**Activity**. Which lines in the data below contain the word "filter"? Pull each of them out.

**Supplied records**.

——

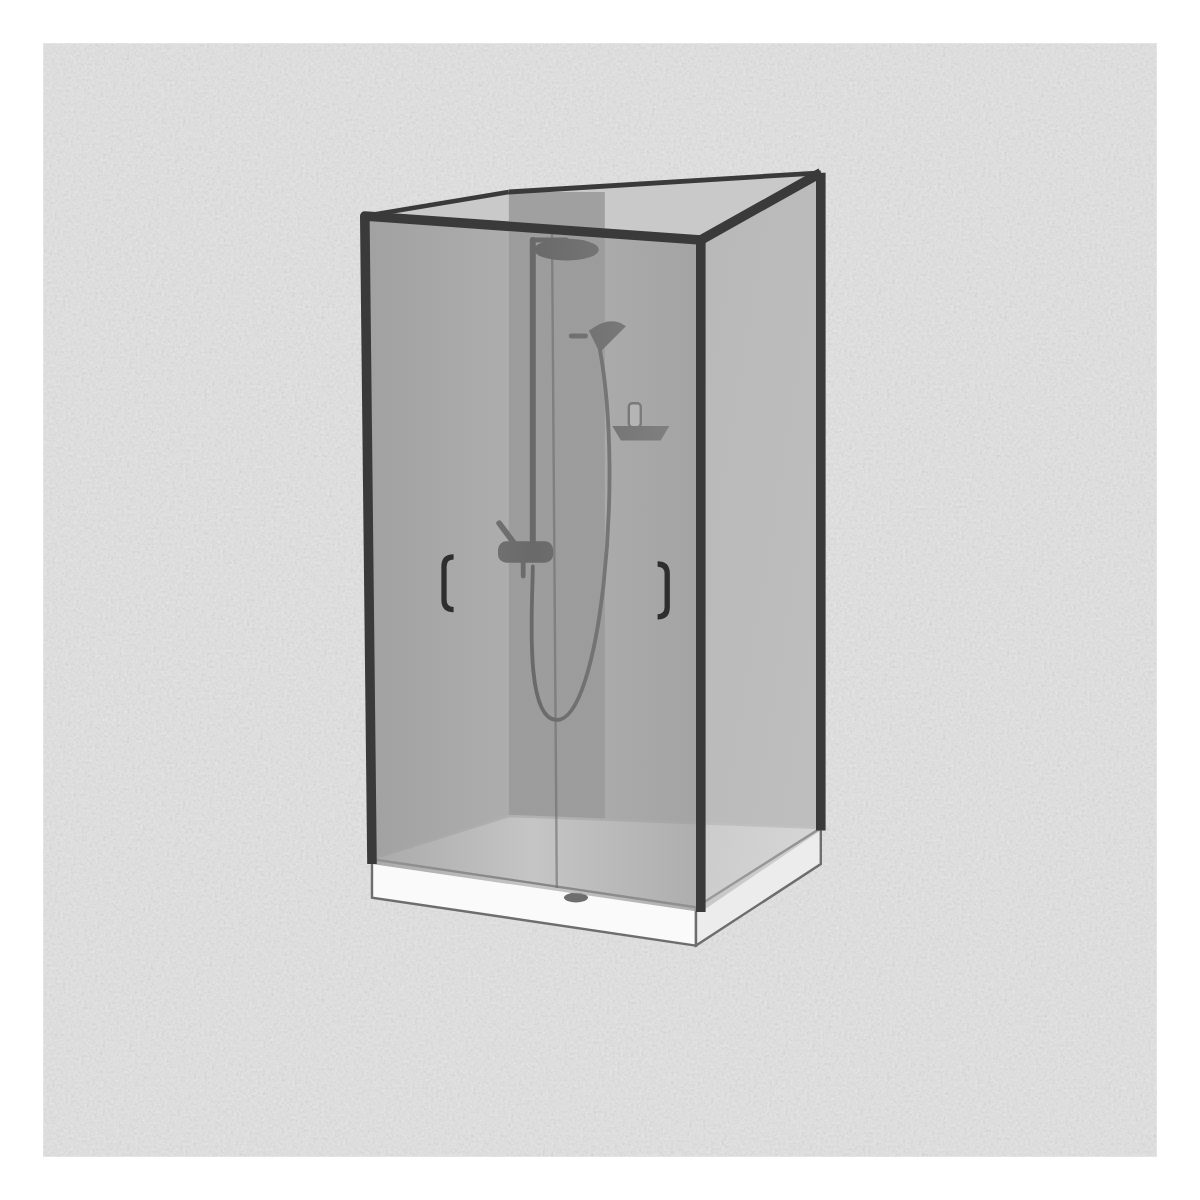
<!DOCTYPE html>
<html lang="en">
<head>
<meta charset="utf-8">
<title>Corner Shower Cabin</title>
<link rel="stylesheet" href="https://fonts.googleapis.com/css2?family=Inter&display=swap">
<style>
  :root {
    --page: #ffffff;
    --panel: #e6e6e6;
    --frame: #3a3a3a;
    --frame-light: #6d6d6d;
    --glass: #9a9a9a;
    --glass-side: #b4b4b4;
    --back-wall: #c9c9c9;
    --back-strip: #7e7e7e;
    --tray: #fafafa;
    --tray-edge: #d0d0d0;
    --chrome: #2e2e2e;
    --line: #1f1f1f;
  }
  html, body {
    margin: 0;
    width: 1200px;
    height: 1200px;
    overflow: hidden;
    background: var(--page);
    font-family: "Inter", sans-serif;
  }
  .artwork { display: block; width: 1200px; height: 1200px; }
</style>
</head>
<body>
<svg class="artwork" viewBox="0 0 500 500" xmlns="http://www.w3.org/2000/svg" role="img" aria-label="Illustration of a glass corner shower cabin">
  <defs>
    <filter id="grain" x="0" y="0" width="100%" height="100%">
      <feTurbulence type="fractalNoise" baseFrequency="0.9" numOctaves="2" seed="4" result="noise"/>
      <feColorMatrix type="saturate" values="0" in="noise" result="grey"/>
      <feComponentTransfer in="grey" result="soft">
        <feFuncA type="linear" slope="0.35"/>
      </feComponentTransfer>
      <feComposite in="soft" in2="SourceGraphic" operator="in" result="masked"/>
      <feBlend in="SourceGraphic" in2="masked" mode="multiply"/>
    </filter>
    <linearGradient id="frontGlass" x1="0" y1="0" x2="1" y2="0">
      <stop offset="0" stop-color="var(--glass)" stop-opacity="0.85"/>
      <stop offset="0.5" stop-color="var(--glass)" stop-opacity="0.55"/>
      <stop offset="1" stop-color="var(--glass)" stop-opacity="0.8"/>
    </linearGradient>
    <linearGradient id="sideGlass" x1="0" y1="0" x2="1" y2="1">
      <stop offset="0" stop-color="var(--glass-side)" stop-opacity="0.8"/>
      <stop offset="1" stop-color="var(--glass-side)" stop-opacity="0.5"/>
    </linearGradient>
    <g id="door-handle">
      <path d="M0 0 q-4 0 -4 4 v14 q0 4 4 4" fill="none" stroke="var(--chrome)" stroke-width="2.2"/>
    </g>
  </defs>

  <rect class="backdrop" x="18" y="18" width="464" height="464" fill="var(--panel)" filter="url(#grain)"/>

  <g class="shower-cabin">
    <!-- back walls -->
    <polygon class="back-wall" points="152,90 212,80 212,340 155,360" fill="var(--back-wall)"/>
    <polygon class="back-wall-right" points="212,80 342,72 342,345 212,340" fill="var(--back-wall)"/>
    <rect class="back-corner-strip" x="212" y="80" width="40" height="262" fill="var(--back-strip)" opacity="0.55"/>

    <!-- tray -->
    <polygon class="tray-top" points="155,358 212,340 342,345 290,378" fill="var(--tray)" stroke="var(--tray-edge)" stroke-width="1"/>
    <polygon class="tray-front" points="155,358 290,378 290,394 155,374" fill="var(--tray)" stroke="var(--frame-light)" stroke-width="1"/>
    <polygon class="tray-side" points="290,378 342,345 342,360 290,394" fill="#ececec" stroke="var(--frame-light)" stroke-width="1"/>
    <ellipse class="drain" cx="240" cy="374" rx="5" ry="2" fill="var(--frame-light)"/>

    <!-- fittings -->
    <g class="fittings" stroke="var(--chrome)" fill="none" stroke-linecap="round">
      <path class="riser-pipe" d="M222 100 V232" stroke-width="2.5"/>
      <path class="overhead-arm" d="M222 100 H236" stroke-width="2"/>
      <ellipse class="rain-head" cx="236" cy="104" rx="13" ry="4" fill="var(--chrome)"/>
      <path class="hand-shower" d="M246 138 q8 -6 14 -2 l-10 10 z" fill="var(--chrome)" stroke-width="1"/>
      <path class="hand-holder" d="M244 140 l-6 0" stroke-width="2"/>
      <path class="hose" d="M250 146 C 260 200, 250 300, 232 300 C 218 300, 222 250, 222 236" stroke-width="1.6"/>
      <rect class="mixer" x="208" y="226" width="22" height="8" rx="3" fill="var(--chrome)" stroke-width="1"/>
      <path class="mixer-lever" d="M214 226 l-6 -8" stroke-width="2.4"/>
      <path class="spout" d="M218 234 v6" stroke-width="2"/>
      <path class="soap-shelf" d="M256 178 h22 l-3 5 h-16 z" fill="var(--chrome)" stroke-width="1"/>
      <rect class="soap-bottle" x="262" y="168" width="5" height="10" rx="1.5" fill="#f2f2f2" stroke-width="1"/>
    </g>

    <!-- glass panels -->
    <polygon class="glass-front" points="152,90 292,100 292,380 155,360" fill="url(#frontGlass)"/>
    <polygon class="glass-side" points="292,100 342,72 342,346 292,380" fill="url(#sideGlass)"/>
    <line class="door-seam" x1="230" y1="96" x2="232" y2="370" stroke="var(--frame-light)" stroke-width="1" opacity="0.6"/>

    <!-- frame -->
    <g class="frame" fill="none" stroke="var(--frame)" stroke-width="4" stroke-linejoin="round">
      <polyline points="155,360 152,90 292,100 342,72"/>
      <line x1="292" y1="100" x2="292" y2="380"/>
      <line x1="342" y1="72" x2="342" y2="346"/>
      <line x1="152" y1="90" x2="212" y2="80" stroke-width="2"/>
      <line x1="212" y1="80" x2="342" y2="72" stroke-width="2"/>
    </g>

    <use href="#door-handle" x="189" y="232"/>
    <use href="#door-handle" x="274" y="235" transform="translate(548 0) scale(-1 1)"/>
  </g>
</svg>
</body>
</html>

——

**Answer to this problem**.
    <filter id="grain" x="0" y="0" width="100%" height="100%">
    </filter>
  <rect class="backdrop" x="18" y="18" width="464" height="464" fill="var(--panel)" filter="url(#grain)"/>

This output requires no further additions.